By Ashley Posimato
Have you ever had a door slammed in your face? If you have been deprived of this opportunity thus far but have some sort of desire to subject yourself to this level of disrespect, there is a simple phrase that assures this repercussion:
“Good evening I’m the RA on duty, the reason I am here is that your music is too loud and the amount of people flowing in and out of your house could quite possibly field two football teams.” Guaranteed door slam.
The life and work of an resident assistant can be described by a variety of emotions: rewarding, disheartening, embarrassing, and empowering. Yet no matter the connotation of each individual experience, there is a general consensus of the uniqueness of the job.
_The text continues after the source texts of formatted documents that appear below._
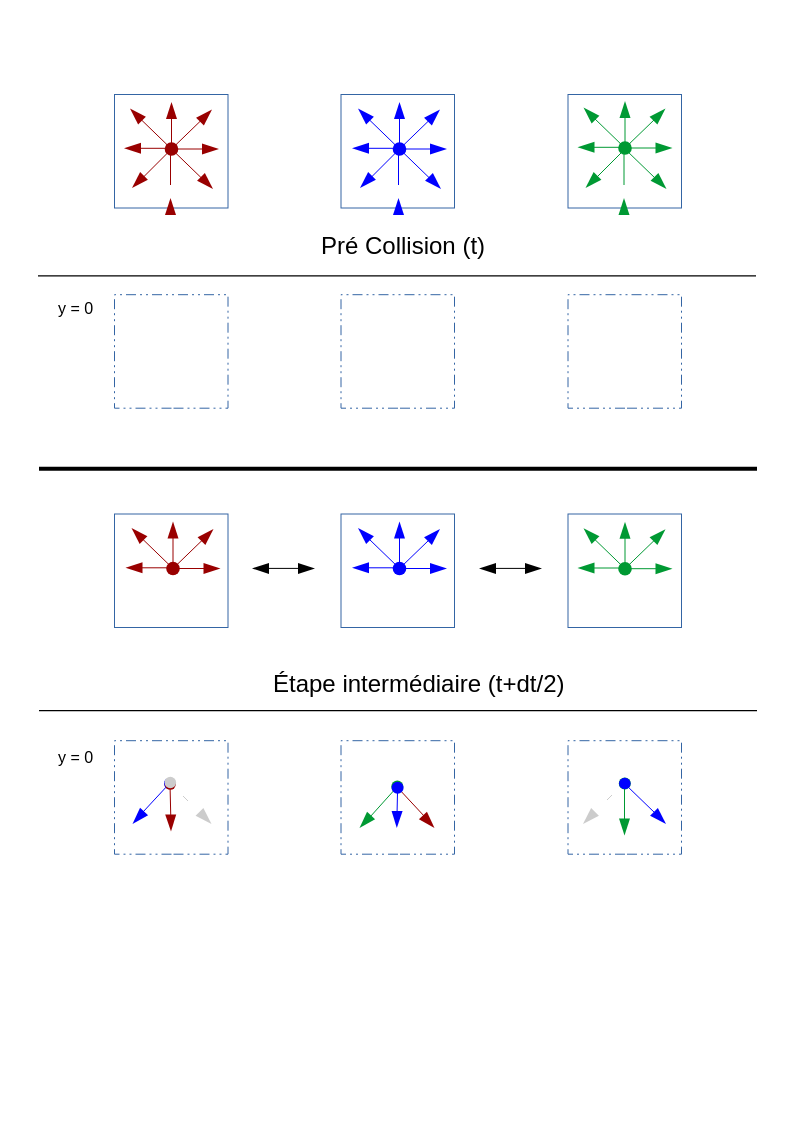
<!DOCTYPE html>
<html lang="fr">
<head>
<meta charset="utf-8">
<title>Étapes de collision</title>
<style>
:root {
  --paper: #fff;
  --ink: #000;
  --frame: #3465a4;
  --red: #990000;
  --blue: #0000ff;
  --green: #009933;
  --grey: #cccccc;
}
* { margin: 0; padding: 0; box-sizing: border-box; }
body { width: 794px; height: 1123px; overflow: hidden; background: var(--paper); }
.sheet {
  position: relative; width: 794px; height: 1123px; overflow: hidden;
  color: var(--ink); font-family: "Liberation Sans", Arial, sans-serif;
}
.diagram { position: absolute; left: 0; top: 0; display: block; }
.step, .axis { position: absolute; white-space: nowrap; line-height: 1; font-weight: 400; }
.step { font-size: 24px; }
.axis { font-size: 16px; left: 58px; }
.step-before { left: 321px; top: 234px; }
.step-middle { left: 273px; top: 672px; }
.axis-before { top: 301px; }
.axis-middle { top: 750px; }
.cell { fill: none; stroke: var(--frame); stroke-width: 1; }
.ghost { stroke-dasharray: 10 4 2 4 2 4; }
.red { color: var(--red); }
.blue { color: var(--blue); }
.green { color: var(--green); }
.grey { color: var(--grey); }
.ray { fill: none; stroke: currentColor; stroke-width: 1; }
.solid { fill: currentColor; }
.rule { stroke: var(--ink); stroke-width: 1.3; }
.divider { stroke: var(--ink); stroke-width: 4; }
</style>
</head>
<body>
<main class="sheet">
  <svg class="diagram" width="794" height="1123" viewBox="0 0 794 1123" aria-hidden="true">
    <defs>
      <polygon id="head" class="solid" points="0,0 5.5,17 -5.5,17"/>
      <rect id="cell" class="cell" width="113.5" height="113.5"/>
      <path id="ghost" class="cell ghost" d="M57 113.5H0V0H113.5V113.5Z"/>
      <g id="upper">
        <path class="ray" d="M0 0V-34M0 0H34M0 -0.7H-34M0 0L-31 -30M0 0L30 -29"/>
        <use href="#head" transform="translate(0 -47)"/>
        <use href="#head" transform="translate(47.5 0) rotate(90)"/>
        <use href="#head" transform="translate(-47.5 -0.7) rotate(-90)"/>
        <use href="#head" transform="translate(-41.5 -40.5) rotate(-45)"/>
        <use href="#head" transform="translate(40.5 -39.5) rotate(45)"/>
        <circle class="solid" r="6.8"/>
      </g>
      <g id="lower">
        <path class="ray" d="M-1 0V36M0 0L-30 30M0 0L31 30"/>
        <use href="#head" transform="translate(-1 49)"/>
        <use href="#head" transform="translate(-39.5 39) rotate(-135)"/>
        <use href="#head" transform="translate(41.5 40) rotate(135)"/>
      </g>
      <g id="exchange">
        <path class="ray" d="M12 0H51"/>
        <use href="#head" transform="rotate(-90)"/>
        <use href="#head" transform="translate(63 0) rotate(90)"/>
      </g>
    </defs>

    <g id="fluid-before">
      <use href="#cell" x="114.5" y="94.5"/>
      <use href="#cell" x="341" y="94.5"/>
      <use href="#cell" x="568" y="94.5"/>
      <g class="red"><use href="#lower" x="171.5" y="149"/><use href="#upper" x="171.5" y="149"/></g>
      <g class="blue"><use href="#lower" x="399.5" y="149"/><use href="#upper" x="399.5" y="149"/></g>
      <g class="green"><use href="#lower" x="625" y="149"/><use href="#upper" x="625" y="148"/></g>
    </g>

    <line class="rule" x1="38" y1="275.8" x2="756" y2="275.8"/>
    <g id="ghost-before">
      <use href="#ghost" x="114.5" y="294.7"/>
      <use href="#ghost" x="341" y="294.7"/>
      <use href="#ghost" x="568" y="294.7"/>
    </g>

    <line class="divider" x1="39" y1="468.7" x2="757" y2="468.7"/>

    <g id="fluid-middle">
      <use href="#cell" x="114.5" y="514"/>
      <use href="#cell" x="341" y="514"/>
      <use href="#cell" x="568" y="514"/>
      <use class="red" href="#upper" x="173" y="568.5"/>
      <use class="blue" href="#upper" x="399.5" y="568.5"/>
      <use class="green" href="#upper" x="625" y="568.7"/>
      <use href="#exchange" x="252" y="568.4"/>
      <use href="#exchange" x="479" y="568.4"/>
    </g>

    <line class="rule" x1="39" y1="710.6" x2="757" y2="710.6"/>
    <g id="ghost-middle">
      <use href="#ghost" x="114.5" y="740.7"/>
      <use href="#ghost" x="341" y="740.7"/>
      <use href="#ghost" x="568" y="740.7"/>

      <g id="left-node">
        <g class="blue">
          <path class="ray" d="M169 784L143 812"/>
          <use href="#head" transform="translate(132.5 824) rotate(-137)"/>
          <circle class="solid" cx="169.5" cy="783.5" r="5.5"/>
        </g>
        <g class="red">
          <path class="ray" d="M170 784L170.8 818"/>
          <use href="#head" transform="translate(171 831.5) rotate(179)"/>
          <circle class="solid" cx="170.3" cy="784.3" r="5.5"/>
        </g>
        <g class="grey">
          <path class="ray" d="M183 796L188 801"/>
          <use href="#head" transform="translate(211.5 824) rotate(135)"/>
          <circle class="solid" cx="170.3" cy="782.5" r="5.8"/>
        </g>
      </g>

      <g id="centre-node">
        <g class="red">
          <path class="ray" d="M398 788L425 817"/>
          <use href="#head" transform="translate(434.5 828) rotate(137)"/>
        </g>
        <g class="green">
          <path class="ray" d="M397 787L370 817"/>
          <use href="#head" transform="translate(359.5 828) rotate(-137)"/>
          <circle class="solid" cx="397.3" cy="786.6" r="6"/>
        </g>
        <g class="blue">
          <path class="ray" d="M397.6 788L397 815"/>
          <use href="#head" transform="translate(396.8 828) rotate(181)"/>
          <circle class="solid" cx="397.6" cy="787.8" r="6"/>
        </g>
      </g>

      <g id="right-node">
        <g class="grey">
          <path class="ray" d="M612 795L607 800"/>
          <use href="#head" transform="translate(583 824) rotate(-135)"/>
        </g>
        <g class="green">
          <path class="ray" d="M624.5 784V822"/>
          <use href="#head" transform="translate(624.5 835.5) rotate(180)"/>
          <circle class="solid" cx="624.8" cy="783.5" r="6"/>
        </g>
        <g class="blue">
          <path class="ray" d="M625 784L656 814"/>
          <use href="#head" transform="translate(666 824) rotate(135)"/>
          <circle class="solid" cx="624.8" cy="783.5" r="5.8"/>
        </g>
      </g>
    </g>
  </svg>

  <h2 class="step step-before">Pré Collision (t)</h2>
  <p class="axis axis-before">y = 0</p>
  <h2 class="step step-middle">Étape intermédiaire (t+dt/2)</h2>
  <p class="axis axis-middle">y = 0</p>
</main>
</body>
</html>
Which is why it is for a desirable position for some people.
Then there is the additional financial incentive that has recently, due to the state of the economy, made the job even more attractive. With the housing selection process approaching, an inflated number of RA applications have accumulated in the housing office.
Joseph Gaurdino, resident director of Sheahan Hall, and head of the RA selection committee is very familiar with the hiring process and has confirmed the enormity of this year’s applicant pool.
“While the numbers may be similar to other years in the past, I do believe that the reasoning for so many students to be applying to be RAs this year has a lot to do with the economic situation that we are currently in,” Guardino said.
In some cases the resident assistant job has transcended being desirable, and has become necessary to continue their education.
“Many students are looking for ways to cover costs that parents, at least initially, believed that they could cover but are now finding difficult to do so,” Guardino added. “I have definitely heard a lot from current candidates that they need this in order to stay at the school.”
The climate of the economy proves not only to be detrimental to people in the work force, but also for those who are trying to complete their education. The quality of the new RA candidates must be examined closely now that the motivation is largely financial.
“I am actually not concerned about the quality of the candidates that are applying,” Guardino said. “If a student needs a job they are more likely to work harder at it in order to make sure they keep that job.”